### Data
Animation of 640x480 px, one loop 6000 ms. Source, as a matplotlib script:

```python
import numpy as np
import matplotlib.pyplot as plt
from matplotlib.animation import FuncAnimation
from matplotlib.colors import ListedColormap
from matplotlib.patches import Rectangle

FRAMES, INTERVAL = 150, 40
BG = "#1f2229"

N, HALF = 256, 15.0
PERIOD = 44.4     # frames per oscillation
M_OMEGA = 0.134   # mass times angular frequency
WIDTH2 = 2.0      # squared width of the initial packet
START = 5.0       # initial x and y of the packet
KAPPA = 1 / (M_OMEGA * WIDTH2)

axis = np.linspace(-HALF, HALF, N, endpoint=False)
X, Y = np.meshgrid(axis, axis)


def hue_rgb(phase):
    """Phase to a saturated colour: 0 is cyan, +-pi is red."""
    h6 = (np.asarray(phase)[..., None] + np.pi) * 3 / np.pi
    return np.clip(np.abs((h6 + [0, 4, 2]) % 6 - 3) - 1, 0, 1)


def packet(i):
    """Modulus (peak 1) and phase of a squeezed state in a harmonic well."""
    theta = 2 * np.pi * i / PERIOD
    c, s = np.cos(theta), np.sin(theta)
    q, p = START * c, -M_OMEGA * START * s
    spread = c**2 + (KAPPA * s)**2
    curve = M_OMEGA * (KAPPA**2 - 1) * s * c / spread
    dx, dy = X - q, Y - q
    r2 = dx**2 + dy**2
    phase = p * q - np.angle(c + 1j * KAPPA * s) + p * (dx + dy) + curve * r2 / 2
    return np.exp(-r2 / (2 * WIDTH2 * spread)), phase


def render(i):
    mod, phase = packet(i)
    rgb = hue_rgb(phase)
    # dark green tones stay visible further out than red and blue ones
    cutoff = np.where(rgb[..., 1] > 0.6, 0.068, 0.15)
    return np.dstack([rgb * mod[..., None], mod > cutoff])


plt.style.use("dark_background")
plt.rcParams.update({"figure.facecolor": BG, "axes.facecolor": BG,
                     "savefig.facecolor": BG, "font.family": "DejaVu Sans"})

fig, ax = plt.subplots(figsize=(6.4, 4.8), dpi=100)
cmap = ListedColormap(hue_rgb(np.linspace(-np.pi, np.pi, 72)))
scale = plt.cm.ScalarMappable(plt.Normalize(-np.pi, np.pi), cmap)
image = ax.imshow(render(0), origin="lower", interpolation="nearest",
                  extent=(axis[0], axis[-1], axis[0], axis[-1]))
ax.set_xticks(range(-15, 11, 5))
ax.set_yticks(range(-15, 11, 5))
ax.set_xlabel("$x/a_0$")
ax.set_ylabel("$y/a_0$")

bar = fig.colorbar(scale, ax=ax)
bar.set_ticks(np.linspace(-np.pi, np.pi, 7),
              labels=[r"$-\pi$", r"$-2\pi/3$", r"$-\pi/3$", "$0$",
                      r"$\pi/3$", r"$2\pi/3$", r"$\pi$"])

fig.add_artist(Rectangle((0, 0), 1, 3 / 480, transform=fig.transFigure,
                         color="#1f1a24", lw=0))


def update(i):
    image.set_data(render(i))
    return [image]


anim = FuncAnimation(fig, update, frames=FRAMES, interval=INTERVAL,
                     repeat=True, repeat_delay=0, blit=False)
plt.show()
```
######
### Data
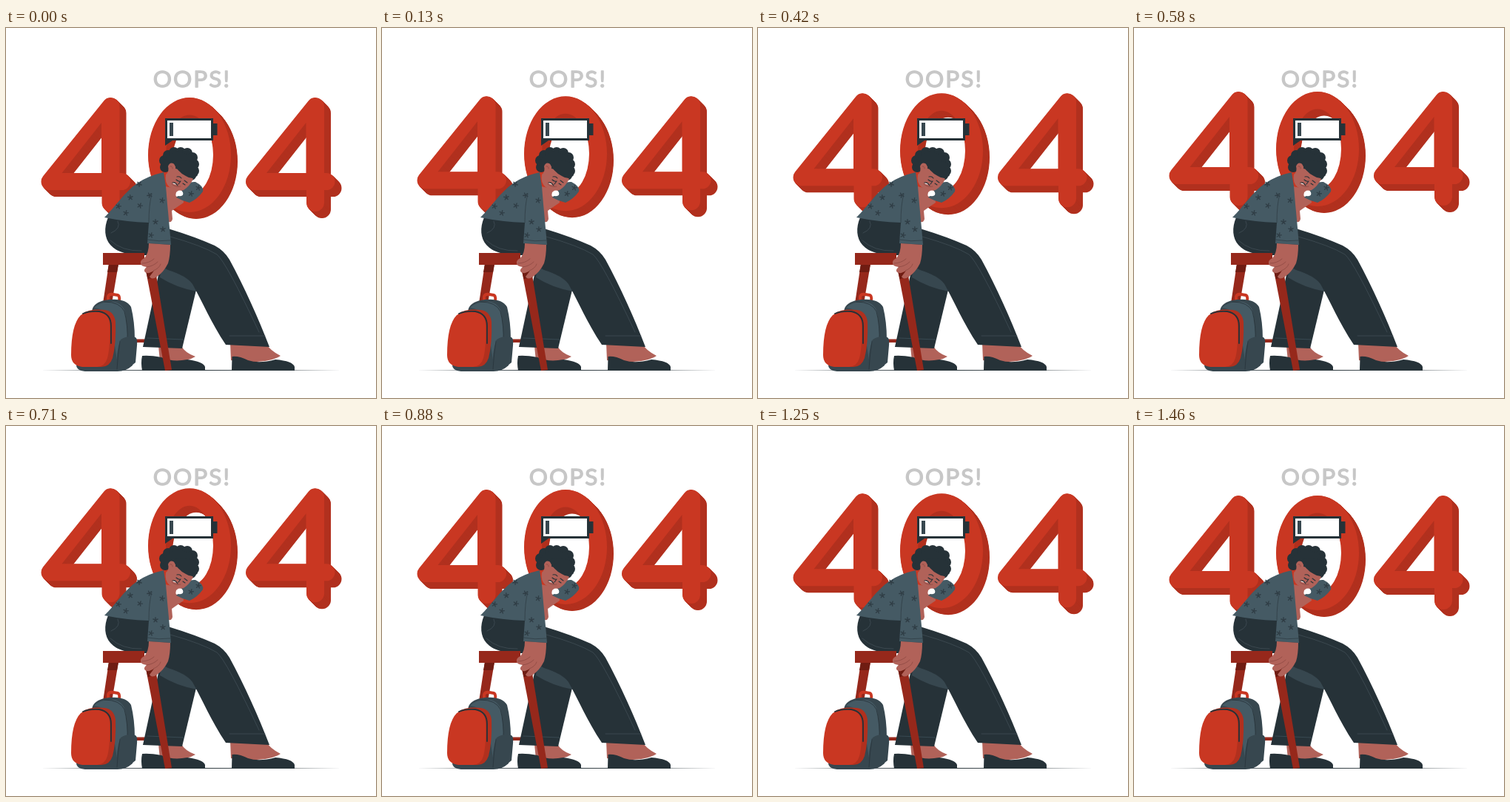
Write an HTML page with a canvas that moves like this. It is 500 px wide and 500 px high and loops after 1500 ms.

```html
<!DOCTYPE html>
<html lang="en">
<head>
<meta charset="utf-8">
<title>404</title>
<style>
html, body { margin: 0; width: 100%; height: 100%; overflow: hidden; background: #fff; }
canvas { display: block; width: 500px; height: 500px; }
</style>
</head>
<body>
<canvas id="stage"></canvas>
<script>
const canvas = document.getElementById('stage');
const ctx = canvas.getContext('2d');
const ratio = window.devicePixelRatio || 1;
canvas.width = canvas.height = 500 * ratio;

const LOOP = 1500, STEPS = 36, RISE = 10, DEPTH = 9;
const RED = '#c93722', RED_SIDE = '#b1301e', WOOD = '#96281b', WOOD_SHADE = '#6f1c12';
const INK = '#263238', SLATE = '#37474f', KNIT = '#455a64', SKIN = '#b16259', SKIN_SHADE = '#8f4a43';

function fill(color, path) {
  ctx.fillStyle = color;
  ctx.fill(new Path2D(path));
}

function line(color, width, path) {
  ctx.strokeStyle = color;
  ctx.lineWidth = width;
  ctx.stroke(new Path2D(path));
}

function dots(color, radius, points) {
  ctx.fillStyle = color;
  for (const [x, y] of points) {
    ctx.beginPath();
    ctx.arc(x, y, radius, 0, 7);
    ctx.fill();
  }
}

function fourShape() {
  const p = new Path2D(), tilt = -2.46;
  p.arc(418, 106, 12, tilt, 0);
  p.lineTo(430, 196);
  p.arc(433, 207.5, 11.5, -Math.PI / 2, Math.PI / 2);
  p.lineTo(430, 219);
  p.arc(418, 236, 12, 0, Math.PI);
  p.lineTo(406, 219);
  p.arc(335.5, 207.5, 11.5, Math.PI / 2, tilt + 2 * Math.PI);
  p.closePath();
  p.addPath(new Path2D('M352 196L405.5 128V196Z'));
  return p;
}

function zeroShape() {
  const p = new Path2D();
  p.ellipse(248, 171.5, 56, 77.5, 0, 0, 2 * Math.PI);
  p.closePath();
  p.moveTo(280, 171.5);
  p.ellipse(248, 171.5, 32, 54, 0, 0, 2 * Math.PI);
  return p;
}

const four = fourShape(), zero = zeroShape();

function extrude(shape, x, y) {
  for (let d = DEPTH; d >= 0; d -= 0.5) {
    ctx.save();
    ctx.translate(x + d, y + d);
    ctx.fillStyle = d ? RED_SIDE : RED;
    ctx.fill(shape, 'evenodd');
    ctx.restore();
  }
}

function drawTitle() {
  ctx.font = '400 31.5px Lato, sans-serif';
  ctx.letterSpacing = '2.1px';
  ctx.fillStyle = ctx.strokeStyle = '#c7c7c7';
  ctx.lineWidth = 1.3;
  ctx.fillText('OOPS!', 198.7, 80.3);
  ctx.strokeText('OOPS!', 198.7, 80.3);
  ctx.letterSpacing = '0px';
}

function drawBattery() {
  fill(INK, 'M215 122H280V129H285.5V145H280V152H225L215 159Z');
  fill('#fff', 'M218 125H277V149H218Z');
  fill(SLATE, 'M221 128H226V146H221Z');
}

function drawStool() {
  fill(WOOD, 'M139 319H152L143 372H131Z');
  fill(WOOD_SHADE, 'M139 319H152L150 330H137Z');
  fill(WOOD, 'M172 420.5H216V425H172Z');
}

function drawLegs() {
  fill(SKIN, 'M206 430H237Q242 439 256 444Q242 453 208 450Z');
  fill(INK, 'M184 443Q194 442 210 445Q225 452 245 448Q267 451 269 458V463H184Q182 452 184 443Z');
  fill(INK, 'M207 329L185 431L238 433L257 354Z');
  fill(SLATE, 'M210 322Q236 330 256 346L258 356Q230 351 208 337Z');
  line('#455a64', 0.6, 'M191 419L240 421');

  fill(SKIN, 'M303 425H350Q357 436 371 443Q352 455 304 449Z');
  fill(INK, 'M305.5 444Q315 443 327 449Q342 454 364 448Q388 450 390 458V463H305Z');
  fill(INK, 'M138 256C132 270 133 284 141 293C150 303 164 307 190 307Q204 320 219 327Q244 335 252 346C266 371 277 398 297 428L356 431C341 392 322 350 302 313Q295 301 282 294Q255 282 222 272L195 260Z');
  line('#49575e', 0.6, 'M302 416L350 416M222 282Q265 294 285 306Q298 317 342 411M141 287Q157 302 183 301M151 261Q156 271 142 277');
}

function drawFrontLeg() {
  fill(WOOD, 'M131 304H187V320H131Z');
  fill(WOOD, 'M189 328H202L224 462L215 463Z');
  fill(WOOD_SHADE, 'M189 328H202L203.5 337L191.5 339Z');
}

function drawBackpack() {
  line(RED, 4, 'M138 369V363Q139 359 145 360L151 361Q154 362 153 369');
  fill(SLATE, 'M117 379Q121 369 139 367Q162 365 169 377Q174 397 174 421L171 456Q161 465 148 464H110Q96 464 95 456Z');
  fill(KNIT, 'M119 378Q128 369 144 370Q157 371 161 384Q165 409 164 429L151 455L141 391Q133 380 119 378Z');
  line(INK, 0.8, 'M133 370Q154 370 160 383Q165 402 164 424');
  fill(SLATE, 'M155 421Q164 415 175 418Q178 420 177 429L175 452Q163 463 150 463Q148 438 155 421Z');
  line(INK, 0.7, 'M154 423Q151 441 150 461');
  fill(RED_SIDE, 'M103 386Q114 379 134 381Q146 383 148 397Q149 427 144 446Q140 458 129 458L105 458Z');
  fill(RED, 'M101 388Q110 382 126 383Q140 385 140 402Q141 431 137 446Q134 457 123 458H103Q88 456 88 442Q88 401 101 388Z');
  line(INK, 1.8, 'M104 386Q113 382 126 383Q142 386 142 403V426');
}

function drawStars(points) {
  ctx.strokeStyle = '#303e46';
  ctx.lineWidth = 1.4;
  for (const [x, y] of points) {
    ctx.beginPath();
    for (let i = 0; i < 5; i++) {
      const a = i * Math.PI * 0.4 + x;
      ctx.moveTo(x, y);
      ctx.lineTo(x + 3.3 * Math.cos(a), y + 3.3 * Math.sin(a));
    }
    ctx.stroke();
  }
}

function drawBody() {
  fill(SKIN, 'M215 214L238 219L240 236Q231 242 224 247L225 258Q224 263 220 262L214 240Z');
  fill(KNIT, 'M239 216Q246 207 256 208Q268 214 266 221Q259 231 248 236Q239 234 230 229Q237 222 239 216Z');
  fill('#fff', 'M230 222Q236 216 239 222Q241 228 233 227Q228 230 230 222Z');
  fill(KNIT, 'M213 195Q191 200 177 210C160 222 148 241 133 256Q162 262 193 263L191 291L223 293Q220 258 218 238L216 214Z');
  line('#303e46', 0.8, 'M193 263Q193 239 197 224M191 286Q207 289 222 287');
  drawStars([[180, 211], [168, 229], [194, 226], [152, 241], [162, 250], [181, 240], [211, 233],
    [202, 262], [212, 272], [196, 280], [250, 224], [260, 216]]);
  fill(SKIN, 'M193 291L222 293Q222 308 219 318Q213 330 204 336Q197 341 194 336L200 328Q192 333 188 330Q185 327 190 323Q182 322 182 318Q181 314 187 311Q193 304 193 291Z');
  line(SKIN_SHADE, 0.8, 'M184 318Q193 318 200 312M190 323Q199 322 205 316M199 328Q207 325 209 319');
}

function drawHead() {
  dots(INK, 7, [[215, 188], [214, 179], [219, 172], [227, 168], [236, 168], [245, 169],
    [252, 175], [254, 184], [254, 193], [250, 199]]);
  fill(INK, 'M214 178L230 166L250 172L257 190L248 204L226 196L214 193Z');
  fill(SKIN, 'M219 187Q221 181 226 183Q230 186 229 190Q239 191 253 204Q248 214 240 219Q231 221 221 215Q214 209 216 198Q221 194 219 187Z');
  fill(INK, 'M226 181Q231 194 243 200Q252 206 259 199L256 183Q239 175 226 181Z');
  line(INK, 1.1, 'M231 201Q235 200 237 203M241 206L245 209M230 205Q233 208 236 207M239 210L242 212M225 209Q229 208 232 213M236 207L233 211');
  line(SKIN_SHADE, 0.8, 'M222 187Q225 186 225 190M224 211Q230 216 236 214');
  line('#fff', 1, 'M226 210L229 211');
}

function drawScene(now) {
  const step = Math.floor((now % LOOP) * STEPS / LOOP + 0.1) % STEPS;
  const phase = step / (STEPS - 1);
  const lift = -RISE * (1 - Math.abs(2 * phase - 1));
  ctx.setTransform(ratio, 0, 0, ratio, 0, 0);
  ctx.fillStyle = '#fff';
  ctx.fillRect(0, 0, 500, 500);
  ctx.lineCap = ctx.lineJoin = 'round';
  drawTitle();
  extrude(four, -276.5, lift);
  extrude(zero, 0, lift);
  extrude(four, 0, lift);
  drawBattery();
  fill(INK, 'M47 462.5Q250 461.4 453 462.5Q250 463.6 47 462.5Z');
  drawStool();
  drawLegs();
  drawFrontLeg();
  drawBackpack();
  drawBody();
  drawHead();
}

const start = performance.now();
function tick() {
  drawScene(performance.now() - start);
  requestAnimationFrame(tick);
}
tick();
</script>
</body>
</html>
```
######
» Requirement
Each line of the data that holds the word "KNIT" should be copied.

» Answer section
const INK = '#263238', SLATE = '#37474f', KNIT = '#455a64', SKIN = '#b16259', SKIN_SHADE = '#8f4a43';
  fill(KNIT, 'M119 378Q128 369 144 370Q157 371 161 384Q165 409 164 429L151 455L141 391Q133 380 119 378Z');
  fill(KNIT, 'M239 216Q246 207 256 208Q268 214 266 221Q259 231 248 236Q239 234 230 229Q237 222 239 216Z');
  fill(KNIT, 'M213 195Q191 200 177 210C160 222 148 241 133 256Q162 262 193 263L191 291L223 293Q220 258 218 238L216 214Z');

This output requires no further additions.